Kentucky Gov. Andy Beshear's administration has asked those counties in the most dangerous COVID-19 zone to encourage vaccinations and masking, among other things.
In August, Beshear issued these new recommendations for red counties, which are defined by the state as having 25 or more cases per 100,000 people:
Increase vaccination efforts.
Require masks in government buildings.
Encourage masking in public indoor settings.
Encourage masking in crowded outdoor settings.
Encourage physical distancing of at least 6 feet.
Use outdoor spaces when possible for gatherings.
Consider postponing large events.
Consider limiting in-person community gatherings.
Encourage medically vulnerable people to avoid crowds.
Red counties started declining once the vaccines became widely available, dropping to zero on June 1. The state then teetered on having one and zero red counties through June and the first part of July before beginning a sharp upward trend on July 14, almost reaching winter levels in early August.

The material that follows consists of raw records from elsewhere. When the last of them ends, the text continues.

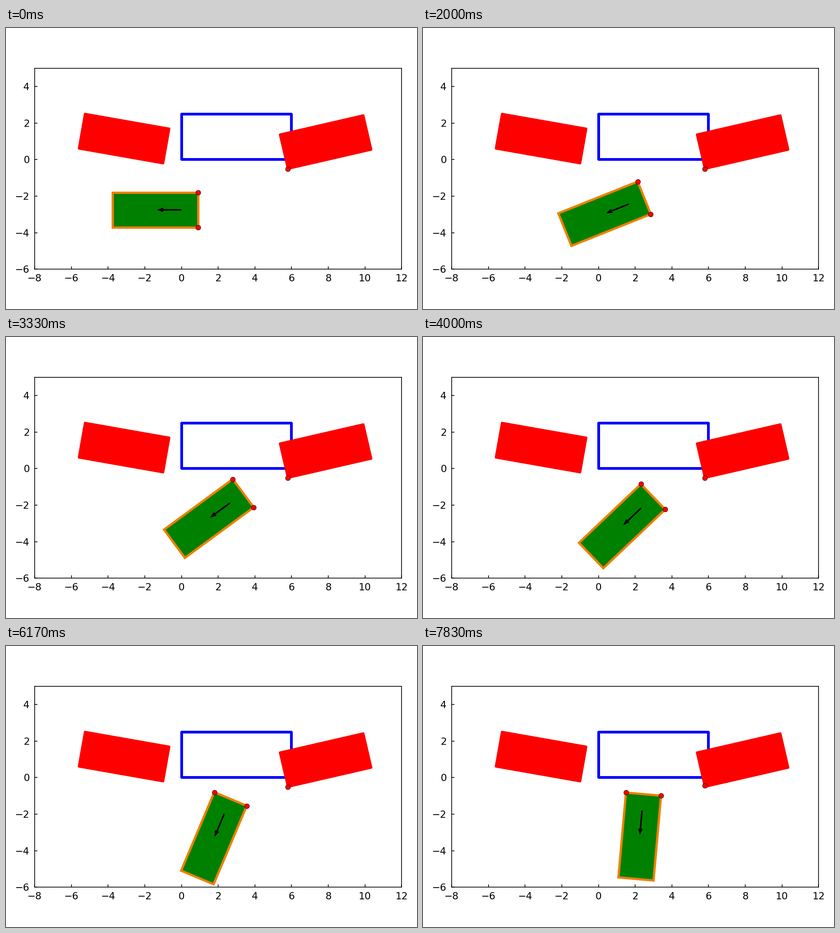
Animation of 903x620 px, one loop 8 s. Source, as a matplotlib script:

```python
import numpy as np
import matplotlib.pyplot as plt
from matplotlib.animation import FuncAnimation
from matplotlib.patches import FancyArrow, Polygon, Rectangle

W, H, DPI = 903, 620, 72  # at 72 dpi one point is one pixel
FRAMES, LOOP = 400, 8000
TICK = LOOP / FRAMES
STEPS_PER_SECOND = 6  # the car moves in visible steps

# car: overhangs measured from the rear axle, turning radius of every arc
FRONT, REAR, HALF = 3.76, 0.9, 0.96
LENGTH = FRONT + REAR
RADIUS = 4.454
START = np.array([0, -2.75])
# headings (degrees) at which the car swaps reverse and forward gear
SWITCHES = [37.28, 51.77, 64.37, 69.25, 76.3, 81.8]


def axes_of(deg):
    """Unit vectors along and across a body turned by deg."""
    a = np.radians(deg)
    return np.array([np.cos(a), np.sin(a)]), np.array([-np.sin(a), np.cos(a)])


def heading(step):
    return np.interp(step, [0, 16, 37, 47], [0, 29.15, 67.2, 84.95])


def axle(deg):
    """Rear axle after alternating reverse and forward arcs up to deg."""
    pos, gear, a = START.copy(), 1, 0
    for stop in SWITCHES + [180]:
        b = min(stop, deg)
        pos += gear * RADIUS * (axes_of(a)[1] - axes_of(b)[1])
        if b == deg:
            return pos
        gear, a = -gear, b


def car_corners(pos, deg):
    u, n = axes_of(deg)
    back, front = pos + REAR * u, pos - FRONT * u
    return np.array([back + HALF * n, back - HALF * n,
                     front - HALF * n, front + HALF * n])


def parked(corner, deg, side):
    """Parked car from its lower corner; side is the direction of its length."""
    u, n = axes_of(deg)
    c, along, up = np.array(corner), side * LENGTH * u, 2 * HALF * n
    return np.array([c, c + along, c + along + up, c + up])


def nearest_on_side(p, a, b):
    d = b - a
    return a + np.clip(np.dot(p - a, d) / np.dot(d, d), 0, 1) * d


fig = plt.figure(figsize=(W / DPI, H / DPI), dpi=DPI, facecolor="white")
left, top, unit = 62.97, 88.8, 40.32
width, height = 20 * unit, 11 * unit
ax = fig.add_axes([left / W, 1 - (top + height) / H, width / W, height / H])
ax.set(xlim=(-8, 12), ylim=(-6, 5),
       xticks=range(-8, 13, 2), yticks=range(-6, 5, 2))
ax.tick_params(direction="in", length=6.3, width=1.6, pad=11, labelsize=21.6)
for spine in ax.spines.values():
    spine.set_linewidth(1.6)

ax.add_patch(Rectangle((0, 0), 6, 2.5, fill=False, ec="blue", lw=6,
                       joinstyle="round", zorder=1))
left_car = parked((-1, -0.2), -10, -1)
right_car = parked((5.8, -0.5), 13, 1)
for shape in (left_car, right_car):
    ax.add_patch(Polygon(shape, fc="red", ec="red", lw=5,
                         joinstyle="round", zorder=2))

car = ax.add_patch(Polygon(car_corners(START, 0), fc="green", ec="#f08000",
                           lw=5, joinstyle="miter", zorder=2.1))
arrow = ax.add_patch(FancyArrow(0, 0, -1, 0, width=0.08, head_width=0.24,
                                head_length=0.35, color="black", lw=0, zorder=2.2))
dots, = ax.plot([], [], "o", ms=10.7, mfc="red", mec="black", mew=0.8, zorder=2.3)


def update(i):
    # a step shows from the tick nearest to its start
    step = int((i * TICK + 0.75 * TICK) * STEPS_PER_SECOND / 1000)
    deg = heading(step)
    pos = axle(deg)
    corners = car_corners(pos, deg)
    car.set_xy(corners)
    u = axes_of(deg)[0]
    arrow.set_data(x=pos[0], y=pos[1], dx=-u[0], dy=-u[1])
    near = nearest_on_side(corners[1], right_car[0], right_car[3])
    dots.set_data(*np.array([corners[0], corners[1], near]).T)
    return car, arrow, dots


anim = FuncAnimation(fig, update, frames=FRAMES, interval=TICK,
                     init_func=lambda: update(0), repeat=True, repeat_delay=0)
plt.show()
```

On Aug. 23, the state reached 119 counties in the red zone, the highest since Jan. 10, and then escalated to all 120 three days later. On Sept. 2, the total was back down to 117 and was at 119 again on Sept. 16. As of Sept. 23, there were 116 counties in the red, down to 47 on Oct. 28.
By Oct. 28 there were 47 counties left in the red and the positivity rate was down to 5%. Twelve counties were in the yellow zone, with the rest in the orange. On Nov. 10 there were 52 counties in the red zone and a positivity rate of 5%.
But as December rolled around, COVID-19 took an upward turn.
On Dec. 3, 99 counties were in the red. The rest were in the orange zone, which is defined by at least 10 cases per 100,000 people.
No counties were in the green (safest) or yellow (second safest) zones.
These counties were in the orange zone on Dec. 3:
The rest were in the red zone.
This article originally appeared on Louisville Courier Journal: COVID-19 in Kentucky: What counties are in the red zone?